"Particularly because of the controversy for some people around vaccinations, there are more people who are making a show of the fact they don't want to wear a mask."
He also said there are issues with people extending the time they're not wearing a mask after eating and drinking.
Savage said mask-wearing was really important for protecting not only passengers but cabin crew, particularly as Covid becomes more commonplace.
Epidemiologist Professor Michael Baker agreed there should be a requirement to demonstrate mask exemptions on flights.
"It's a bit like someone getting on a plane and saying I don't have my vaccination record on my phone or any evidence I have been vaccinated, you just have to take my word for it."
The policy for travelling onboard an Air New Zealand domestic flight will change again next week when the Auckland border opens on December 15.
People will either have to show their vaccine pass or present a negative Covid-19 test within 72 hours of travelling.
Baker said masks are an important factor of protecting people from Covid-19, particularly in enclosed spaces like aircraft.

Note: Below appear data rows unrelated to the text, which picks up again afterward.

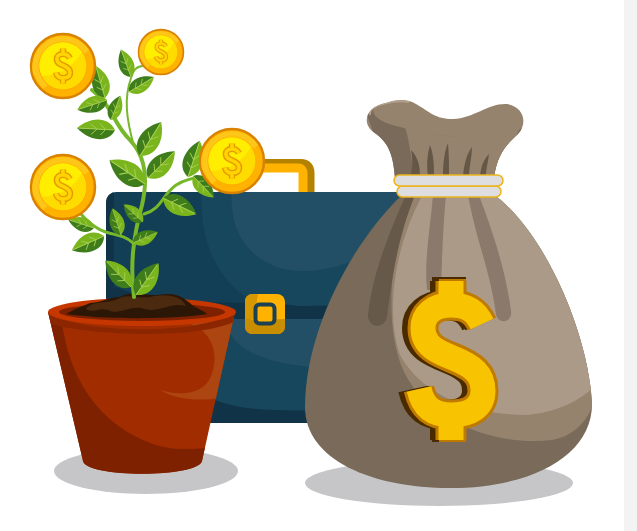
<!DOCTYPE html>
<html lang="en">
<head>
<meta charset="utf-8">
<title>Growing savings</title>
<style>
:root {
  --paper: #fff; --edge: #f3f3f3; --shadow: #c6c5c7;
  --navy: #123f55; --navy-deep: #103347; --navy-light: #234f66; --navy-mid: #17475d;
  --gold: #ffb300; --gold-dark: #b58200; --coin-rim: #d98200; --coin: #ffee00; --coin-low: #ffdc00;
  --pot: #a02c00; --pot-dark: #7d2100; --pot-light: #ac4510; --pot-rim: #c63700;
  --soil: #4b2a10; --soil-dark: #2c1707;
  --leaf: #7ab51d; --leaf-dark: #3f7d1c; --stem: #77b82a;
  --sack: #796a59; --sack-mid: #95836e; --sack-light: #ab9a88; --sack-fold: #8b7a6b;
  --dollar: #f8c300; --dollar-line: #c07a00; --dollar-side: #4a2b00;
}
html, body { margin: 0; overflow: hidden; background: var(--paper); }
svg { display: block; }
.stems { fill: none; stroke: var(--stem); stroke-linecap: round; stroke-width: 3; }
.sign { fill: none; stroke-width: 29; }
</style>
</head>
<body>
<svg width="637" height="531" viewBox="0 0 637 531" role="img" aria-label="Potted plant growing coins, a briefcase and a money bag">
  <defs>
    <path id="dollar-shape" d="M482 324C475 309 464 305 451 305C433 305 423 315 423 328C423 346 438 352 453 358C473 366 483 374 483 391C483 407 470 415 451 415C433 415 423 407 419 389M451 281V306M451 414V440"/>
    <g id="leaf">
      <path fill="var(--leaf-dark)" d="M0 0C5-13 24-15 40 0Z"/>
      <path fill="var(--leaf)" d="M0 0C8 14 26 13 40 0Z"/>
      <path fill="none" stroke="#a5cf4f" stroke-width="1" d="M0 0H38M10 0L15-6M19 0L25-6M10 0L16 6M19 0L26 5"/>
    </g>
    <g id="coin">
      <circle r="32" fill="var(--gold)" stroke="var(--coin-rim)" stroke-width="2.5"/>
      <path fill="#ffc61a" d="M-30 8A31 31 0 0 1 26-16L-20 23Z"/>
      <circle r="24" fill="var(--coin-low)" stroke="#ffa800"/>
      <path fill="var(--coin)" d="M-23 5A23.5 23.5 0 0 1 19-14C8 4-4 8-21 10Z"/>
      <g transform="scale(.22) translate(-451 -360)">
        <use href="#dollar-shape" class="sign" stroke="#e79a00" stroke-width="32"/>
        <use href="#dollar-shape" fill="none" stroke="#ffd400" stroke-width="16"/>
      </g>
    </g>
    <clipPath id="case-clip"><rect x="106" y="192" width="330" height="231" rx="10"/></clipPath>
    <path id="pot-body" d="M48 312L83 461C86 478 198 478 202 461L235 312Z"/>
    <clipPath id="pot-clip"><use href="#pot-body"/></clipPath>
    <path id="sack-body" d="M403 194C353 241 305 330 305 407C305 460 372 488 450 488C533 488 592 455 592 404C588 330 543 230 493 194Z"/>
    <clipPath id="sack-clip"><use href="#sack-body"/></clipPath>
    <path id="sack-top" d="M395 178C393 151 387 141 372 131C361 121 368 106 386 103C397 99 408 99 416 104C430 112 435 119 453 119C475 118 488 103 507 104C524 107 528 123 518 134C508 143 497 153 494 178Z"/>
    <clipPath id="top-clip"><use href="#sack-top"/></clipPath>
  </defs>

  <rect width="637" height="531" fill="var(--paper)"/>
  <rect x="624" width="13" height="531" fill="var(--edge)"/>

  <g id="ground-shadows" fill="var(--shadow)">
    <ellipse cx="146" cy="471" rx="92" ry="23"/>
    <ellipse cx="439" cy="483" rx="134" ry="23"/>
  </g>

  <g id="briefcase">
    <path fill="none" stroke="var(--gold-dark)" stroke-width="13" d="M225 193V172Q225 165.500 232 165.500H301Q308 165.500 308 173V193"/>
    <path fill="none" stroke="var(--gold)" stroke-width="9" d="M262 168H298Q303 168 303 174V193"/>
    <g clip-path="url(#case-clip)">
      <rect x="106" y="192" width="330" height="231" fill="var(--navy)"/>
      <path fill="var(--navy-mid)" d="M202 192C198 250 225 306 300 318H436V192Z"/>
      <path fill="var(--navy-light)" d="M232 192C228 240 260 270 300 271C350 272 370 245 436 240V192Z"/>
      <path fill="var(--navy-deep)" d="M106 192H114V318H106Z"/>
      <path fill="var(--navy-deep)" d="M106 283C160 310 220 298 300 306L436 304V319H106Z"/>
      <rect x="106" y="319" width="330" height="104" fill="var(--navy-mid)"/>
      <path fill="var(--navy-light)" d="M225 319C230 352 270 366 330 368V319Z"/>
      <path fill="var(--navy-deep)" d="M195 390C230 412 270 411 330 410V423H195Z"/>
    </g>
    <rect x="245" y="294" width="40" height="40" rx="8" fill="var(--gold)"/>
    <path fill="#c98d00" d="M245 316C254 324 270 319 285 319V326Q285 334 277 334H253Q245 334 245 326Z"/>
    <path fill="#d69700" d="M245 302Q245 294 253 294H258C255 306 258 314 266 319H245Z"/>
    <rect x="255.500" y="304.500" width="19" height="19" rx="4" fill="var(--gold)" stroke="#1b4152" stroke-width="4"/>
  </g>

  <g id="pot">
    <use href="#pot-body" fill="var(--pot)"/>
    <g clip-path="url(#pot-clip)">
      <path fill="var(--pot-dark)" d="M45 305H60C64 360 85 415 145 441C165 450 185 450 206 448V480H80Z"/>
      <path fill="var(--pot-light)" d="M185 322C212 330 220 352 211 376C204 395 180 396 160 390C180 402 205 400 222 398L240 310Z"/>
      <path fill="#8b2600" d="M48 312C70 332 195 338 235 312L234 322C190 341 85 334 51 324Z"/>
    </g>
    <ellipse cx="142" cy="312" rx="94" ry="14" fill="var(--pot-rim)"/>
    <ellipse cx="142" cy="312" rx="83" ry="9" fill="var(--pot-dark)"/>
    <path fill="var(--soil-dark)" d="M66 314C78 307 84 306 90 303C104 302 108 297 120 297C132 290 146 296 158 295C178 291 184 299 190 303C194 308 202 309 207 314C180 319 105 320 66 314Z"/>
    <path fill="var(--soil)" d="M86 309C92 300 108 304 118 299C130 292 140 301 154 296C174 293 183 299 186 306C170 302 160 313 145 309C130 304 120 316 108 310C98 307 94 314 86 309Z"/>
  </g>

  <g id="plant">
    <g class="stems">
      <path stroke-width="4" d="M134 297C130 265 133 238 142 205C150 170 141 152 130 140C114 125 112 105 92 90"/>
      <path stroke-width="2" d="M134 146C126 118 124 98 131 78Q134 66 143 66"/>
      <path d="M144 214C169 207 160 181 202 177"/>
      <path d="M133 243C118 229 104 241 80 213"/>
    </g>
    <use href="#leaf" transform="translate(105 98) rotate(-106) scale(.83)"/>
    <use href="#leaf" transform="translate(107 100) rotate(162) scale(.78)"/>
    <use href="#leaf" transform="translate(131 77) rotate(-110) scale(.73)"/>
    <use href="#leaf" transform="translate(129 92) rotate(-31) scale(.73)"/>
    <use href="#leaf" transform="translate(111 120) rotate(-69) scale(.65)"/>
    <use href="#leaf" transform="translate(115 130) rotate(183) scale(.95)"/>
    <use href="#leaf" transform="translate(140 156) rotate(-58) scale(1)"/>
    <use href="#leaf" transform="translate(145 184) rotate(-146) scale(1.07)"/>
    <use href="#leaf" transform="translate(148 178) rotate(-45) scale(.95)"/>
    <use href="#leaf" transform="translate(188 177) rotate(-72) scale(.95)"/>
    <use href="#leaf" transform="translate(193 176) rotate(46) scale(.75)"/>
    <use href="#leaf" transform="translate(163 198) rotate(26) scale(.93)"/>
    <use href="#leaf" transform="translate(143 222) rotate(-138) scale(.65)"/>
    <use href="#leaf" transform="translate(121 235) rotate(-108) scale(.7)"/>
    <use href="#leaf" transform="translate(104 236) rotate(156) scale(.88)"/>
    <use href="#leaf" transform="translate(94 228) rotate(198) scale(.68)"/>
    <use href="#leaf" transform="translate(133 243) rotate(-24) scale(.68)"/>
    <use href="#leaf" transform="translate(131 287) rotate(-134) scale(.92)"/>
    <use href="#leaf" transform="translate(136 295) rotate(-55) scale(.98)"/>
  </g>

  <g id="coins">
    <use href="#coin" transform="translate(63 66)"/>
    <use href="#coin" transform="translate(161 52) scale(.7)"/>
    <use href="#coin" transform="translate(63 187)"/>
    <use href="#coin" transform="translate(232 161)"/>
  </g>

  <g id="money-bag">
    <use href="#sack-body" fill="var(--sack)"/>
    <g clip-path="url(#sack-clip)">
      <path fill="var(--sack-mid)" d="M414 190C388 250 384 330 404 372C430 425 500 446 552 440C575 436 590 420 596 395V180Z"/>
      <path fill="var(--sack-light)" d="M425 190C392 250 386 315 400 355C425 400 480 415 527 415C560 412 580 400 598 384V180Z"/>
      <path fill="#665949" d="M406 195C390 230 372 275 368 315C368 328 384 330 387 317C393 270 399 235 415 195Z"/>
      <path fill="var(--sack-fold)" d="M433 195C430 230 424 260 427 290H441C442 260 443 225 446 195ZM468 195C476 240 490 270 496 314C498 325 513 323 511 311C505 265 490 225 479 195Z"/>
    </g>
    <use href="#sack-top" fill="var(--sack-mid)"/>
    <g clip-path="url(#top-clip)">
      <path fill="var(--sack)" d="M360 95H385C362 112 376 121 400 127C445 140 495 141 525 127L500 180H390Z"/>
      <path fill="var(--sack-mid)" d="M405 127C435 138 490 142 521 126L495 180H418C410 163 411 145 405 127Z"/>
      <path fill="none" stroke="#b3a18e" stroke-width="2" d="M370 115C368 104 397 100 409 102"/>
      <path fill="#655746" d="M410 176C414 166 412 156 411 150C419 158 420 168 420 176ZM428 176C426 163 428 152 430 145C434 156 434 166 434 176ZM443 176C443 161 445 150 448 143C449 155 449 166 449 176ZM463 176C464 164 467 153 472 147C472 157 469 167 469 176ZM480 176C481 166 484 159 489 154C488 163 486 169 486 176Z"/>
    </g>
    <g fill="#dedddf" stroke="#edb51c" stroke-width="1.500">
      <rect x="397" y="186" width="104" height="11" rx="5.500"/>
      <rect x="394" y="175" width="109" height="11" rx="5.500"/>
    </g>
    <g id="dollar-sign">
      <use href="#dollar-shape" fill="none" stroke="var(--dollar-side)" stroke-width="30" transform="translate(-6 0)"/>
      <use href="#dollar-shape" fill="none" stroke="var(--dollar-side)" stroke-width="30" transform="translate(-3 0)"/>
      <path fill="var(--dollar-side)" d="M432 277H466V282H432ZM432 438H464V442H432Z"/>
      <use href="#dollar-shape" fill="none" stroke="var(--dollar-line)" stroke-width="31"/>
      <path fill="var(--dollar-line)" d="M439 279H466V283H439ZM439 438H466V442H439Z"/>
      <use href="#dollar-shape" fill="none" stroke="var(--dollar)" stroke-width="25"/>
    </g>
  </g>
</svg>
</body>
</html>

"I think most of us would feel concerned if someone sitting next to us on a flight wasn't wearing a mask without a valid reason."
He told the Herald it was important we had well understood, valid, simple methods for documenting why people are exempt from mask requirements.
When asked about the incident, Covid-19 Response Minister Chris Hipkins' office said there had been no change to the guidance around mask wearing on flights and referred further questions to Air New Zealand.
Air New Zealand said since the mask mandate came into effect on November 18 2020, 11 customers had been denied travel for failing to comply.
The airline said overwhelmingly, customers have been supportive of the Government requirement to wear a face covering on board flights.